***** Data for this task *****
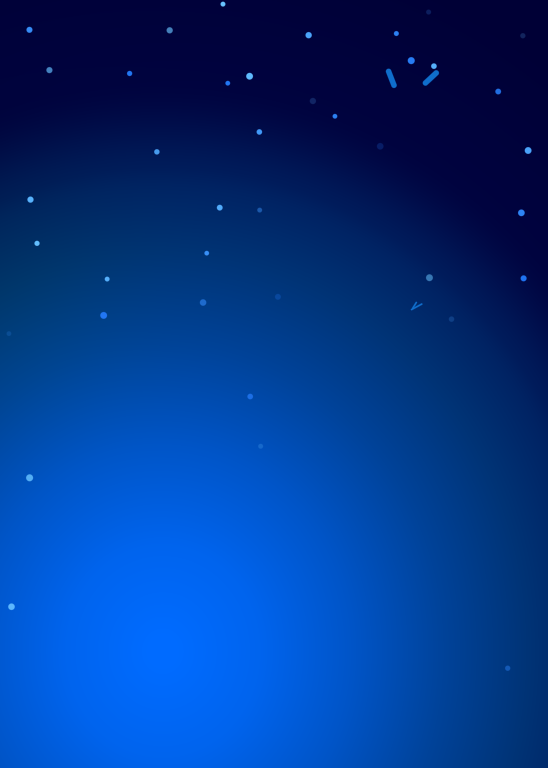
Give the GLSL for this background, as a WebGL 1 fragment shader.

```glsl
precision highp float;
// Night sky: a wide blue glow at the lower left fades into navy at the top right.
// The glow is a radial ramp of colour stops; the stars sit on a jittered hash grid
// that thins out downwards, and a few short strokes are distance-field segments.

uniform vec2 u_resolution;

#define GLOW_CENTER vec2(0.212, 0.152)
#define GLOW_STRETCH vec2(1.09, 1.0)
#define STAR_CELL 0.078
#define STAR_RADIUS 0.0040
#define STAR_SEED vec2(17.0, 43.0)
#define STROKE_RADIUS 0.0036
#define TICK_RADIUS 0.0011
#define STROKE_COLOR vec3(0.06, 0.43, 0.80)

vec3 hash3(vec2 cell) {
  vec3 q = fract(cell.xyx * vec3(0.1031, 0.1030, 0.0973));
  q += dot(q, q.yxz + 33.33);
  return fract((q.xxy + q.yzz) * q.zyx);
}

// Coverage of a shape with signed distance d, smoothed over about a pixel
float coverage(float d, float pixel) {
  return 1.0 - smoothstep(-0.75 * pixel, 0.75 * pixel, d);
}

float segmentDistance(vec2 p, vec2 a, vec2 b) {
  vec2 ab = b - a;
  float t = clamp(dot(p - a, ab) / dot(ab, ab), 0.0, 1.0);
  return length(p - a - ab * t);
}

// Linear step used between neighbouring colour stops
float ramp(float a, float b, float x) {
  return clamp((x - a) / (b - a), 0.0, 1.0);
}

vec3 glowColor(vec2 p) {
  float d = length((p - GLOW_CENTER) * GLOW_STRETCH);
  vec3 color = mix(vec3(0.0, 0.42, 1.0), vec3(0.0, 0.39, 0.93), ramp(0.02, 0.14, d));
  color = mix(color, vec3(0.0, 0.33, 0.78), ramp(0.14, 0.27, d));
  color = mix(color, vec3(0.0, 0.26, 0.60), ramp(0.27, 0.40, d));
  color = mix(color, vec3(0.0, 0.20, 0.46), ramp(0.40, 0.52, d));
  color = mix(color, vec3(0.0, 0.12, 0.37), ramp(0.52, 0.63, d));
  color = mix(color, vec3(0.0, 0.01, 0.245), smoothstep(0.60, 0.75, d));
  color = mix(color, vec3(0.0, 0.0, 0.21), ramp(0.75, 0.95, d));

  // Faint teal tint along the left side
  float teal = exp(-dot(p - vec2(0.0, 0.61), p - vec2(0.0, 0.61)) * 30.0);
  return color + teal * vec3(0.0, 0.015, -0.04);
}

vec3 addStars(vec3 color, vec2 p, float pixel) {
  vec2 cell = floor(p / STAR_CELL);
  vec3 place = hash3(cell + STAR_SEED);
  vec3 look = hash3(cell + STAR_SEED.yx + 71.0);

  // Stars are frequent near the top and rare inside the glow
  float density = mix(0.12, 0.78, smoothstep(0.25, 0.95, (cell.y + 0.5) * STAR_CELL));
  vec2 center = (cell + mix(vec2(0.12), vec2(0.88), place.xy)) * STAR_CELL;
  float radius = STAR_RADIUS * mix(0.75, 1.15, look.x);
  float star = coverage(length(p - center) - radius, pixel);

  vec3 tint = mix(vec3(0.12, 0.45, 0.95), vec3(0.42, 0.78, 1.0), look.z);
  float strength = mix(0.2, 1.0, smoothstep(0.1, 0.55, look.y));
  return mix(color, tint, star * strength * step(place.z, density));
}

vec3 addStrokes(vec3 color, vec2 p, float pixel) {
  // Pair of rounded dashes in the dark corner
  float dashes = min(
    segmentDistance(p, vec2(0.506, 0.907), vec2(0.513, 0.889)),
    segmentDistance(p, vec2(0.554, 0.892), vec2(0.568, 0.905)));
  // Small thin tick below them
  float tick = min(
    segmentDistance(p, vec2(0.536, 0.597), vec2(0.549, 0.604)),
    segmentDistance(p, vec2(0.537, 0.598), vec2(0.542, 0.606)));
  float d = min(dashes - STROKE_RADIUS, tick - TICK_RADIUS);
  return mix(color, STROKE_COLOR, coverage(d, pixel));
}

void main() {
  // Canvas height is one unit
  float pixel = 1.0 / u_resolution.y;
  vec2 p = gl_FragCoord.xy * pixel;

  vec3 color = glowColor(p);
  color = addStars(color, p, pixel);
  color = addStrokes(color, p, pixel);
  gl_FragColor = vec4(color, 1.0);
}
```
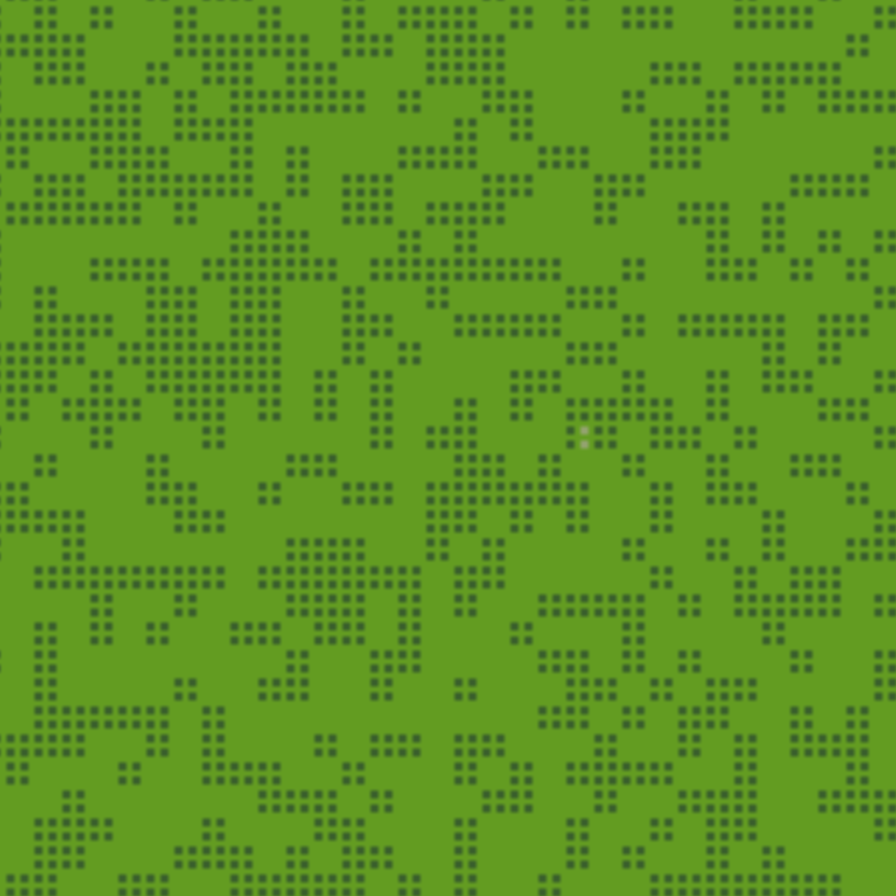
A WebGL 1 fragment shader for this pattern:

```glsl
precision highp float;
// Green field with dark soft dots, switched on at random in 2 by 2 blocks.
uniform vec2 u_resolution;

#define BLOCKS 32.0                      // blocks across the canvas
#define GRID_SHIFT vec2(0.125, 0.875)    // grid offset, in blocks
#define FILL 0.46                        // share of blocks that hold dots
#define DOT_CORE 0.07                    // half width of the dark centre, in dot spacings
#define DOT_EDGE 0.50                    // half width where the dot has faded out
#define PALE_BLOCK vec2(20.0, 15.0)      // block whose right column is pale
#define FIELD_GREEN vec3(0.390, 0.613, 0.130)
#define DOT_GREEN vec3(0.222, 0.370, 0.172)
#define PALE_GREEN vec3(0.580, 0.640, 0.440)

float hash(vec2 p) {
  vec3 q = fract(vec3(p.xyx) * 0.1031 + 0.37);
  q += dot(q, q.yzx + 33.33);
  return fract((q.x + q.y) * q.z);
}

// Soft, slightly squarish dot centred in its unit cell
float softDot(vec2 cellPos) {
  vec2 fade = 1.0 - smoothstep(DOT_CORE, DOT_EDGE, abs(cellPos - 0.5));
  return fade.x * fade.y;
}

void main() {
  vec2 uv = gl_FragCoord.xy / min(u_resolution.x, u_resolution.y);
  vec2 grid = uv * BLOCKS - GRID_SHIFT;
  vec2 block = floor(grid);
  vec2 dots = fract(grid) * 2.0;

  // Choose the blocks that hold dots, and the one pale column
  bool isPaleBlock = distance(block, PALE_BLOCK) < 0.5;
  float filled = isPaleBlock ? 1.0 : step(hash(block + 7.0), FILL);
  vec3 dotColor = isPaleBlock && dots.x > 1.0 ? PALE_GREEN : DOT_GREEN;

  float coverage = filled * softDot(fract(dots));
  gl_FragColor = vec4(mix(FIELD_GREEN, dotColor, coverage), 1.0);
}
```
*****
What needs to be done:
Without the pictures, write out every entry precisely as it appears.

Reply:
Give the GLSL for this background, as a WebGL 1 fragment shader.

```glsl
precision highp float;
// Night sky: a wide blue glow at the lower left fades into navy at the top right.
// The glow is a radial ramp of colour stops; the stars sit on a jittered hash grid
// that thins out downwards, and a few short strokes are distance-field segments.

uniform vec2 u_resolution;

#define GLOW_CENTER vec2(0.212, 0.152)
#define GLOW_STRETCH vec2(1.09, 1.0)
#define STAR_CELL 0.078
#define STAR_RADIUS 0.0040
#define STAR_SEED vec2(17.0, 43.0)
#define STROKE_RADIUS 0.0036
#define TICK_RADIUS 0.0011
#define STROKE_COLOR vec3(0.06, 0.43, 0.80)

vec3 hash3(vec2 cell) {
  vec3 q = fract(cell.xyx * vec3(0.1031, 0.1030, 0.0973));
  q += dot(q, q.yxz + 33.33);
  return fract((q.xxy + q.yzz) * q.zyx);
}

// Coverage of a shape with signed distance d, smoothed over about a pixel
float coverage(float d, float pixel) {
  return 1.0 - smoothstep(-0.75 * pixel, 0.75 * pixel, d);
}

float segmentDistance(vec2 p, vec2 a, vec2 b) {
  vec2 ab = b - a;
  float t = clamp(dot(p - a, ab) / dot(ab, ab), 0.0, 1.0);
  return length(p - a - ab * t);
}

// Linear step used between neighbouring colour stops
float ramp(float a, float b, float x) {
  return clamp((x - a) / (b - a), 0.0, 1.0);
}

vec3 glowColor(vec2 p) {
  float d = length((p - GLOW_CENTER) * GLOW_STRETCH);
  vec3 color = mix(vec3(0.0, 0.42, 1.0), vec3(0.0, 0.39, 0.93), ramp(0.02, 0.14, d));
  color = mix(color, vec3(0.0, 0.33, 0.78), ramp(0.14, 0.27, d));
  color = mix(color, vec3(0.0, 0.26, 0.60), ramp(0.27, 0.40, d));
  color = mix(color, vec3(0.0, 0.20, 0.46), ramp(0.40, 0.52, d));
  color = mix(color, vec3(0.0, 0.12, 0.37), ramp(0.52, 0.63, d));
  color = mix(color, vec3(0.0, 0.01, 0.245), smoothstep(0.60, 0.75, d));
  color = mix(color, vec3(0.0, 0.0, 0.21), ramp(0.75, 0.95, d));

  // Faint teal tint along the left side
  float teal = exp(-dot(p - vec2(0.0, 0.61), p - vec2(0.0, 0.61)) * 30.0);
  return color + teal * vec3(0.0, 0.015, -0.04);
}

vec3 addStars(vec3 color, vec2 p, float pixel) {
  vec2 cell = floor(p / STAR_CELL);
  vec3 place = hash3(cell + STAR_SEED);
  vec3 look = hash3(cell + STAR_SEED.yx + 71.0);

  // Stars are frequent near the top and rare inside the glow
  float density = mix(0.12, 0.78, smoothstep(0.25, 0.95, (cell.y + 0.5) * STAR_CELL));
  vec2 center = (cell + mix(vec2(0.12), vec2(0.88), place.xy)) * STAR_CELL;
  float radius = STAR_RADIUS * mix(0.75, 1.15, look.x);
  float star = coverage(length(p - center) - radius, pixel);

  vec3 tint = mix(vec3(0.12, 0.45, 0.95), vec3(0.42, 0.78, 1.0), look.z);
  float strength = mix(0.2, 1.0, smoothstep(0.1, 0.55, look.y));
  return mix(color, tint, star * strength * step(place.z, density));
}

vec3 addStrokes(vec3 color, vec2 p, float pixel) {
  // Pair of rounded dashes in the dark corner
  float dashes = min(
    segmentDistance(p, vec2(0.506, 0.907), vec2(0.513, 0.889)),
    segmentDistance(p, vec2(0.554, 0.892), vec2(0.568, 0.905)));
  // Small thin tick below them
  float tick = min(
    segmentDistance(p, vec2(0.536, 0.597), vec2(0.549, 0.604)),
    segmentDistance(p, vec2(0.537, 0.598), vec2(0.542, 0.606)));
  float d = min(dashes - STROKE_RADIUS, tick - TICK_RADIUS);
  return mix(color, STROKE_COLOR, coverage(d, pixel));
}

void main() {
  // Canvas height is one unit
  float pixel = 1.0 / u_resolution.y;
  vec2 p = gl_FragCoord.xy * pixel;

  vec3 color = glowColor(p);
  color = addStars(color, p, pixel);
  color = addStrokes(color, p, pixel);
  gl_FragColor = vec4(color, 1.0);
}
```
A WebGL 1 fragment shader for this pattern:

```glsl
precision highp float;
// Green field with dark soft dots, switched on at random in 2 by 2 blocks.
uniform vec2 u_resolution;

#define BLOCKS 32.0                      // blocks across the canvas
#define GRID_SHIFT vec2(0.125, 0.875)    // grid offset, in blocks
#define FILL 0.46                        // share of blocks that hold dots
#define DOT_CORE 0.07                    // half width of the dark centre, in dot spacings
#define DOT_EDGE 0.50                    // half width where the dot has faded out
#define PALE_BLOCK vec2(20.0, 15.0)      // block whose right column is pale
#define FIELD_GREEN vec3(0.390, 0.613, 0.130)
#define DOT_GREEN vec3(0.222, 0.370, 0.172)
#define PALE_GREEN vec3(0.580, 0.640, 0.440)

float hash(vec2 p) {
  vec3 q = fract(vec3(p.xyx) * 0.1031 + 0.37);
  q += dot(q, q.yzx + 33.33);
  return fract((q.x + q.y) * q.z);
}

// Soft, slightly squarish dot centred in its unit cell
float softDot(vec2 cellPos) {
  vec2 fade = 1.0 - smoothstep(DOT_CORE, DOT_EDGE, abs(cellPos - 0.5));
  return fade.x * fade.y;
}

void main() {
  vec2 uv = gl_FragCoord.xy / min(u_resolution.x, u_resolution.y);
  vec2 grid = uv * BLOCKS - GRID_SHIFT;
  vec2 block = floor(grid);
  vec2 dots = fract(grid) * 2.0;

  // Choose the blocks that hold dots, and the one pale column
  bool isPaleBlock = distance(block, PALE_BLOCK) < 0.5;
  float filled = isPaleBlock ? 1.0 : step(hash(block + 7.0), FILL);
  vec3 dotColor = isPaleBlock && dots.x > 1.0 ? PALE_GREEN : DOT_GREEN;

  float coverage = filled * softDot(fract(dots));
  gl_FragColor = vec4(mix(FIELD_GREEN, dotColor, coverage), 1.0);
}
```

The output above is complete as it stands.